The stench of the injustice that disenrollment has brought to Indian Country, has gotten the attention of the National Native American Bar Association. They've come out with some ethical guidance and it strikes to the heart of the corruption that we've seen from disenrolling tribes.
Ethics is a strange word to many tribal councils. As we've seen in our own family, doing the right thing, such as working to enroll another family and exposing corruption, only to be disenrolled so the abuses won't be brought to light. Ours isn't the only story, we've had many here, including Nooksack, Redding, Pala, and the worst abuser, The Picayune Rancheria of Chukchansi.
Here is what this statement of guidance looks to do:
This Formal Ethics Opinion No. 1 calls on lawyers and tribal advocates confronting disenrollment issues to respect and consider indigenous rights to culture, identity, and citizenship and to reject any path that deprives indigenous people of such rights without due process.
Tribal council of Pechanga ensured we had NO or rather very little due process. We didn't have attorney's, we couldn't confront our accusers, we couldn't even see the "evidence" against us. (There was none).
Although a lawyer or tribal advocate is not a moral advisor as such, moral and ethical considerations impinge upon most legal questions and may decisively influence how the law will be applied. This is especially true in the disenrollment context. The tribal advocate has a duty to inform his or her client of the moral and human rights norms potentially violated by disenrollment proceedings. This includes, but is not limited to, review and consideration of the various sources of tribal, federal and international law set forth in this Formal Ethics Opinion No. 1, as well as, more broadly, review and consideration of the intergenerational harm caused to individuals whose cultural identity is taken from them, as seen in the legacy of conquest of indigenous peoples. Most
importantly, this responsibility as adviser carries with it specific obligations to see that the individual targeted for disenrollment from his or her tribe is accorded procedural justice, that any order to disenroll a tribal citizen is decided upon the basis of sufficient evidence and that special precautions are taken to prevent and to address the politically or economically motivated disenrollment of innocent persons otherwise entitled to their right to culture, identity and citizenship as a matter of tribal, federal and/or international law.
Read the full treatise at Turtle Talk Blog

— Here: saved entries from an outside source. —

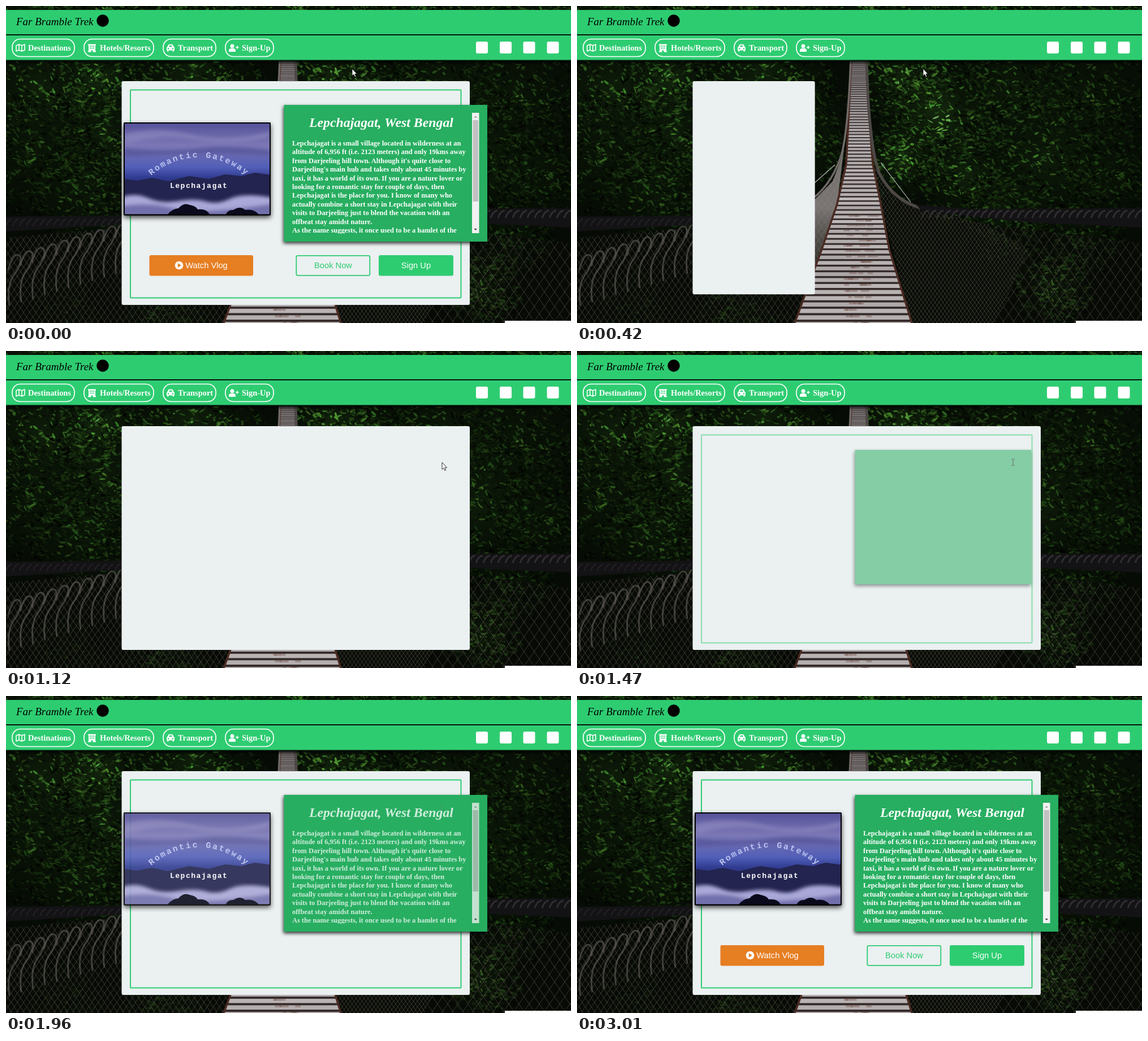
These frames come from a looping animation (999x561 px, 3210 ms). An HTML page with a canvas:

```html
<!DOCTYPE html>
<html lang="en">
<head>
<meta charset="utf-8">
<title>Travel card</title>
<style>
  html, body { margin: 0; width: 100%; height: 100%; overflow: hidden; background: #050805; }
  canvas, svg { position: absolute; left: 0; top: 0; width: 999px; height: 561px; }
  text { white-space: pre; }
  .serif { font: bold 14.4px "Liberation Serif", serif; fill: #fff; }
  .script { font: italic 19px "Liberation Serif", serif; }
  .heading { font: italic bold 23.8px "Liberation Serif", serif; fill: #fff; }
  .body { font: bold 12.4px "Liberation Serif", serif; fill: #fff; }
  .button { font: 14.7px "Liberation Sans", sans-serif; text-anchor: middle; }
  .mono { font: bold 13px "Liberation Mono", monospace; letter-spacing: 1.5px; fill: #fff; }
  .arc { font: bold 15px "Liberation Mono", monospace; letter-spacing: 2.5px; fill: #bcc3ef; }
</style>
</head>
<body>
<canvas id="photo" width="999" height="561"></canvas>
<svg viewBox="0 0 999 561">
  <defs>
    <linearGradient id="sky" x2="0" y2="1">
      <stop offset="0" stop-color="#56529a"/>
      <stop offset=".24" stop-color="#7c78b6"/>
      <stop offset=".36" stop-color="#6668b2"/>
      <stop offset=".48" stop-color="#525fb8"/>
      <stop offset=".6" stop-color="#2e3a8e"/>
      <stop offset="1" stop-color="#26285c"/>
    </linearGradient>
    <linearGradient id="shade" x2="0" y2="1">
      <stop stop-color="#000" stop-opacity=".8"/>
      <stop offset="1" stop-color="#000" stop-opacity="0"/>
    </linearGradient>
    <filter id="soft"><feGaussianBlur stdDeviation="3"/></filter>
    <clipPath id="pictureClip"><rect x="209" y="207" width="258" height="162"/></clipPath>
    <clipPath id="textClip"><rect x="500" y="180" width="322" height="223"/></clipPath>
    <path id="arcPath" d="M257 300A126 126 0 0 1 440 316"/>
  </defs>

  <rect y="97" width="999" height="7" fill="url(#shade)"/>
  <rect y="7" width="999" height="89" fill="#2ecc71"/>
  <path d="M0 51H999M0 96.5H999" stroke="#06140b" stroke-width="1.800"/>
  <text class="script" x="18" y="34">Far Bramble Trek</text>
  <circle cx="171" cy="26" r="10.7"/>
  <g id="nav"></g>
  <g fill="#fff" stroke="none">
    <path d="M18 70l5-2v10l-5 2zM28 70l5-2v10l-5 2zM23 68l5 2v10l-5-2z" fill="none" stroke="#fff" stroke-width="1.6" stroke-linejoin="round"/>
    <path d="M145 67.500h14v2h-1v10h1v2h-5.500v-3h-3v3H145v-2h1v-10h-1z"/>
    <path d="M148 71h8M148 74.500h8" stroke="#2ecc71" stroke-width="1.800" stroke-dasharray="1.800 1.300"/>
    <path d="M284 74q0-1.500 1.500-2l1.300-3q.6-1.300 2-1.300h4.400q1.400 0 2 1.300l1.300 3q1.500.5 1.500 2v4.500h-1v2h-2.500v-2h-7v2H285v-2h-1z"/>
    <path d="M288 72l1-2.300h4l1 2.300z" fill="#2ecc71"/>
    <g fill="#2ecc71"><circle cx="287" cy="75.500" r="1.200"/><circle cx="295" cy="75.500" r="1.200"/></g>
    <circle cx="400" cy="71" r="3.500"/>
    <path d="M394 81v-2q0-4 4-4h4q4 0 4 4v2zM406 72.500h2v-2h1.600v2h2v1.600h-2v2H408v-2h-2z"/>
  </g>
  <g id="social" fill="#fff"></g>
  <rect x="882" y="557" width="117" height="4" fill="#fff"/>

  <rect id="card" x="204.500" y="133" rx="3" fill="#ebf0f1"/>
  <rect id="frame" x="220" y="148.500" width="584.500" height="368" rx="1" fill="none" stroke="#2ecc71" stroke-width="2"/>

  <g id="picture">
    <rect x="208" y="206" width="260" height="164.500" rx="2" style="filter:drop-shadow(0 4px 4px #000b)"/>
    <g clip-path="url(#pictureClip)">
      <rect x="210" y="208" width="256" height="161" fill="url(#sky)"/>
      <g filter="url(#soft)">
        <path d="M210 226q60-14 120 2t136-6v10q-70 14-130 4t-126 8z" fill="#9993c8" opacity=".5"/>
        <path d="M210 252q80 8 130 0t126 4v8q-90-6-256 2z" fill="#4b4b92" opacity=".6"/>
      </g>
      <path d="M208 306l24 3 26-5 28 6 38-9 34 5 30-8 28 3 24-6 28 4v72H208z" fill="#23244f"/>
      <g filter="url(#soft)">
        <path d="M204 338q26-8 48 2t52 5 50 1 42-5 74-2v34H204z" fill="#aaa8d8"/>
        <path d="M204 354q50-8 92 4t174-8v22H204z" fill="#726fac"/>
      </g>
      <path d="M285 370q8-11 20-12 9-11 20-6 11 2 14 8 16-2 22 10zM388 370q4-10 14-9 12-8 21 0 16-3 25 9z" fill="#0a0a1c"/>
    </g>
    <text class="arc"><textPath href="#arcPath">Romantic Gateway</textPath></text>
    <text class="mono" x="290" y="322">Lepchajagat</text>
    <rect x="209" y="207" width="258" height="162.500" rx="1" fill="none" stroke="#000" stroke-width="2"/>
  </g>

  <g id="panel">
    <rect id="panelBox" x="491.500" y="175" fill="#27ae60" style="filter:drop-shadow(-1px 3px 3px #000c)"/>
    <g id="panelText">
      <text class="heading" x="536" y="214">Lepchajagat, West Bengal</text>
      <g id="story" clip-path="url(#textClip)"></g>
      <rect x="824" y="189" width="12.500" height="213" fill="#f1f1f1"/>
      <rect x="825.500" y="202" width="9.500" height="144" fill="#c1c1c1"/>
      <path d="M827.500 197.500h5.500l-2.750-3z" fill="#999"/>
      <path d="M827.500 394h5.500l-2.750 3z" fill="#444"/>
    </g>
  </g>

  <g id="buttons">
    <rect x="253.500" y="441" width="183.500" height="36.500" rx="3" fill="#e67e22"/>
    <circle cx="306" cy="459" r="7.300" fill="#fff"/>
    <path d="M303.800 455.300v7.400l6-3.700z" fill="#e67e22"/>
    <text class="button" x="354.500" y="464" fill="#fff">Watch Vlog</text>
    <rect x="513.300" y="441.800" width="130" height="35" rx="2.500" fill="none" stroke="#2ecc71" stroke-width="1.800"/>
    <text class="button" x="578.500" y="464" fill="#2ecc71">Book Now</text>
    <rect x="659" y="441" width="132" height="36.500" rx="3" fill="#2ecc71"/>
    <text class="button" x="725" y="464" fill="#fff">Sign Up</text>
  </g>

  <path id="arrow" d="M0 0V12.500L2.800 10 4.800 14.500 6.800 13.600 4.900 9.300H8.500Z" fill="#fff" stroke="#000" stroke-width=".8"/>
  <path id="beam" d="M768 191.500h2l1 1 1-1h2M771 192.500v9M768 202.500h2l1-1 1 1h2" fill="none" stroke="#686868"/>
</svg>
<script>
const $ = id => document.getElementById(id);
const set = (id, attrs) => {
  for (const name in attrs) $(id).setAttribute(name, attrs[name]);
};

const story = [
  'Lepchajagat is a small village located in wilderness at an',
  'altitude of 6,956 ft (i.e. 2123 meters) and only 19kms away',
  "from Darjeeling hill town. Although it's quite close to",
  "Darjeeling's main hub and takes only about 45 minutes by",
  'taxi, it has a world of its own. If you are a nature lover or',
  'looking for a romantic stay for couple of days, then',
  'Lepchajagat is the place for you. I know of many who',
  'actually combine a short stay in Lepchajagat with their',
  'visits to Darjeeling just to blend the vacation with an',
  'offbeat stay amidst nature.',
  'As the name suggests, it once used to be a hamlet of the'
];
$('story').innerHTML = story.map((line, i) =>
  `<text class="body" x="506" y="${247 + i * 15.4}">${line}</text>`).join('');

const links = [[10, 112, 39, 'Destinations'], [137, 125, 166, 'Hotels/Resorts'],
  [277, 95, 304, 'Transport'], [387, 87, 417, 'Sign-Up']];
$('nav').innerHTML = links.map(([x, width, textX, label]) =>
  `<rect x="${x + 1}" y="58.500" width="${width - 2}" height="31" rx="14" fill="none" stroke="#fff" stroke-width="1.700"/>
   <text class="serif" x="${textX}" y="79">${label}</text>`).join('');
$('social').innerHTML = [831, 873, 914.5, 956.5].map(x =>
  `<rect x="${x}" y="63" width="21" height="21" rx="3"/>`).join('');

function paintPhoto() {
  const c = $('photo').getContext('2d');
  let seed = 7;
  const random = () => (seed = seed * 16807 % 2147483647) / 2147483647;
  const trace = (points, close) => {
    c.beginPath();
    points.forEach(([x, y]) => c.lineTo(x, y));
    if (close) c.closePath();
  };
  const curve = (d, color, width) => {
    c.strokeStyle = color;
    c.lineWidth = width;
    c.stroke(new Path2D(d));
  };

  c.fillStyle = '#060c05';
  c.fillRect(0, 0, 999, 561);

  // Foliage patches: x, y, radius, lightness
  const patches = [[60, 150, 120, 17], [165, 130, 85, 22], [170, 230, 90, 16], [50, 260, 110, 11],
    [140, 325, 100, 12], [330, 120, 130, 17], [410, 230, 100, 13], [300, 270, 120, 12],
    [575, 130, 85, 21], [640, 190, 110, 24], [575, 270, 80, 22], [690, 300, 90, 18],
    [770, 150, 110, 14], [900, 160, 120, 11], [830, 270, 130, 15], [940, 290, 90, 10],
    [760, 370, 90, 13], [890, 420, 80, 11], [840, 500, 75, 22], [290, 540, 90, 12], [100, 540, 80, 8]];
  for (let x = 60; x < 999; x += 110) patches.push([x, 0, 75, 14]);
  for (const [x, y, r, light] of patches) {
    const glow = c.createRadialGradient(x, y, 0, x, y, r);
    glow.addColorStop(0, `hsla(105 50% ${light * .55}% / .75)`);
    glow.addColorStop(1, 'hsla(105 50% 5% / 0)');
    c.fillStyle = glow;
    c.fillRect(x - r, y - r, 2 * r, 2 * r);
    for (let i = 0; i < r * 6; i++) {
      const angle = random() * 7, d = r * Math.sqrt(random());
      const fade = 1.35 - d / r;
      c.fillStyle = `hsla(${96 + random() * 16} 52% ${light * (.1 + random() ** 1.5 * 2.1) * fade}% / .75)`;
      c.beginPath();
      c.ellipse(x + d * Math.cos(angle), y + d * Math.sin(angle), 2 + random() * 4.5,
        .8 + random() * 1.5, random() * 2 - .7, 0, 7);
      c.fill();
    }
  }

  // Netting below the ropes: outline and mesh width
  const nets = [
    [[[0, 410], [205, 392], [420, 340], [476, 280], [462, 350], [385, 561], [0, 561]], 11],
    [[[523, 280], [565, 335], [620, 362], [720, 385], [800, 430], [740, 561], [592, 561], [537, 350]], 7],
    [[[720, 385], [999, 420], [999, 561], [740, 561], [800, 430]], 18]];
  for (const [outline, mesh] of nets) {
    c.save();
    trace(outline, true);
    c.clip();
    c.fillStyle = 'rgba(8,9,7,.5)';
    c.fillRect(0, 270, 999, 300);
    c.strokeStyle = 'rgba(135,128,118,.3)';
    c.lineWidth = 1.1;
    for (let x = -200; x < 1200; x += mesh) {
      trace([[x, 270], [x + 200, 561]]);
      c.stroke();
      trace([[x, 270], [x - 200, 561]]);
      c.stroke();
    }
    c.restore();
  }
  for (let x = 4; x < 204; x += 21) {
    const y = 468 - x * .3;
    curve(`M${x} ${y}q8-30 18-26t-4 30q-18 20-12 60`, 'rgba(100,96,92,.6)', 3);
  }

  // Sunlit net beside the deck
  const sunlit = c.createLinearGradient(0, 240, 0, 500);
  sunlit.addColorStop(0, 'rgba(150,143,141,.75)');
  sunlit.addColorStop(.45, 'rgba(150,143,141,.8)');
  sunlit.addColorStop(1, 'rgba(110,104,100,.2)');
  c.fillStyle = sunlit;
  trace([[476, 220], [468, 268], [452, 310], [418, 345], [418, 480], [460, 350]], true);
  c.fill();

  // Deck edges: y, left, right
  const edges = [[97, 485, 511], [200, 480, 517], [280, 476, 523], [350, 460, 537], [430, 433, 552], [561, 385, 592]];
  const left = edges.map(([y, x]) => [x, y]), right = edges.map(([y, , x]) => [x, y]);
  c.save();
  trace([...left, ...right.slice().reverse()], true);
  c.fillStyle = '#332a29';
  c.fill();
  c.clip();
  for (let y = 97, step; y < 561; y += step) {
    step = 3 + (y - 97) / 464 * 9;
    const grey = 115 + Math.min(55, (y - 97) / 2.5) + random() * 20;
    c.fillStyle = `rgb(${grey},${grey - 6},${grey - 5})`;
    c.fillRect(380, y, 220, step * .66);
    for (let i = 0; i < 3 && y > 370; i++) {
      c.fillStyle = 'rgba(105,65,52,.35)';
      c.fillRect(470 + random() * 45, y, 5 + random() * 15, step * .3);
    }
  }
  c.restore();
  for (const side of [left, right]) {
    trace(side);
    c.strokeStyle = '#4b2a22';
    c.lineWidth = 3.5;
    c.stroke();
  }

  curve('M484 97Q479 220 468 262 452 312 420 338 340 370 205 379', '#706a68', 3.5);
  curve('M512 97Q516 250 535 297 560 345 610 358 650 366 700 368', '#4d4845', 5);
  curve('M420 313L456 281M537 277L590 347', '#b5b9b8', 1.2);
  c.fillStyle = '#131214';
  trace([[0, 373], [205, 371], [420, 335], [420, 344], [205, 387], [0, 399]], true);
  c.fill();
  trace([[600, 352], [700, 359], [999, 358], [999, 392], [800, 383], [610, 363]], true);
  c.fill();
  for (let x = 610; x < 999; x += 13) curve(`M${x} 375q4-12 12-13`, '#302e30', 3);
  for (let x = 0; x < 200; x += 12) curve(`M${x} 389q4-10 10-12`, '#242225', 2);
}

// CSS "ease" timing: cubic-bezier(.25, .1, .25, 1)
function ease(x) {
  if (x <= 0) return 0;
  if (x >= 1) return 1;
  let low = 0, high = 1, s;
  for (let i = 0; i < 20; i++) {
    s = (low + high) / 2;
    if (.75 * s * (1 - s) + s ** 3 < x) low = s; else high = s;
  }
  return .3 * s * (1 - s) ** 2 + 3 * s * s * (1 - s) + s ** 3;
}

const LOOP = 3210, STEP = 70, LAST = 3010;
const clamp = v => Math.max(0, Math.min(1, v));

function draw(time) {
  const t = Math.min(Math.floor(time % LOOP / STEP) * STEP, LAST);
  const finished = t === 0;
  const fade = (start, duration) => finished ? 1 : ease((t - start) / duration);

  const grow = finished ? 1 : clamp((t - 79) / 971);
  set('card', { width: 615.5 * grow, height: grow ? 367 + 29 * grow : 0 });

  const panel = !finished && t < 1330 ? 0 : fade(1215, 840);
  const lag = (1 - panel) ** 2;
  set('frame', { opacity: panel });
  set('panel', { opacity: panel });
  set('panelBox', { width: 359.5 - 209 * lag, height: 242 - 18 * lag });
  set('panelText', { opacity: fade(1625, 700) });
  set('picture', { opacity: fade(1525, 700) });

  const buttons = fade(2040, 1000);
  set('buttons', { opacity: buttons, transform: `translate(0 ${29 * (1 - buttons)})` });

  const move = clamp((t - 560) / 280), settle = clamp((t - 840) / 140);
  const x = 612 + 146 * move + 13 * settle, y = 111 + 89 * move - 3 * settle;
  set('arrow', { transform: `translate(${x} ${y})`, opacity: finished || t < 1330 ? 1 : 0 });
  set('beam', { opacity: t < 1330 ? 0 : t < 1700 ? 1 : .35 });
}

paintPhoto();
const start = performance.now();
function tick() {
  draw(performance.now() - start);
  requestAnimationFrame(tick);
}
tick();
</script>
</body>
</html>
```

Learn More on Disenrollment, Ethnic Cleansing in Indian Gaming Country at these Links:
Gaming Revenue Blamed for Disenrollment
disenrollment is paper Genocide
CA Tribal Cleansing
TRIBAL TERRORISM includes Banishment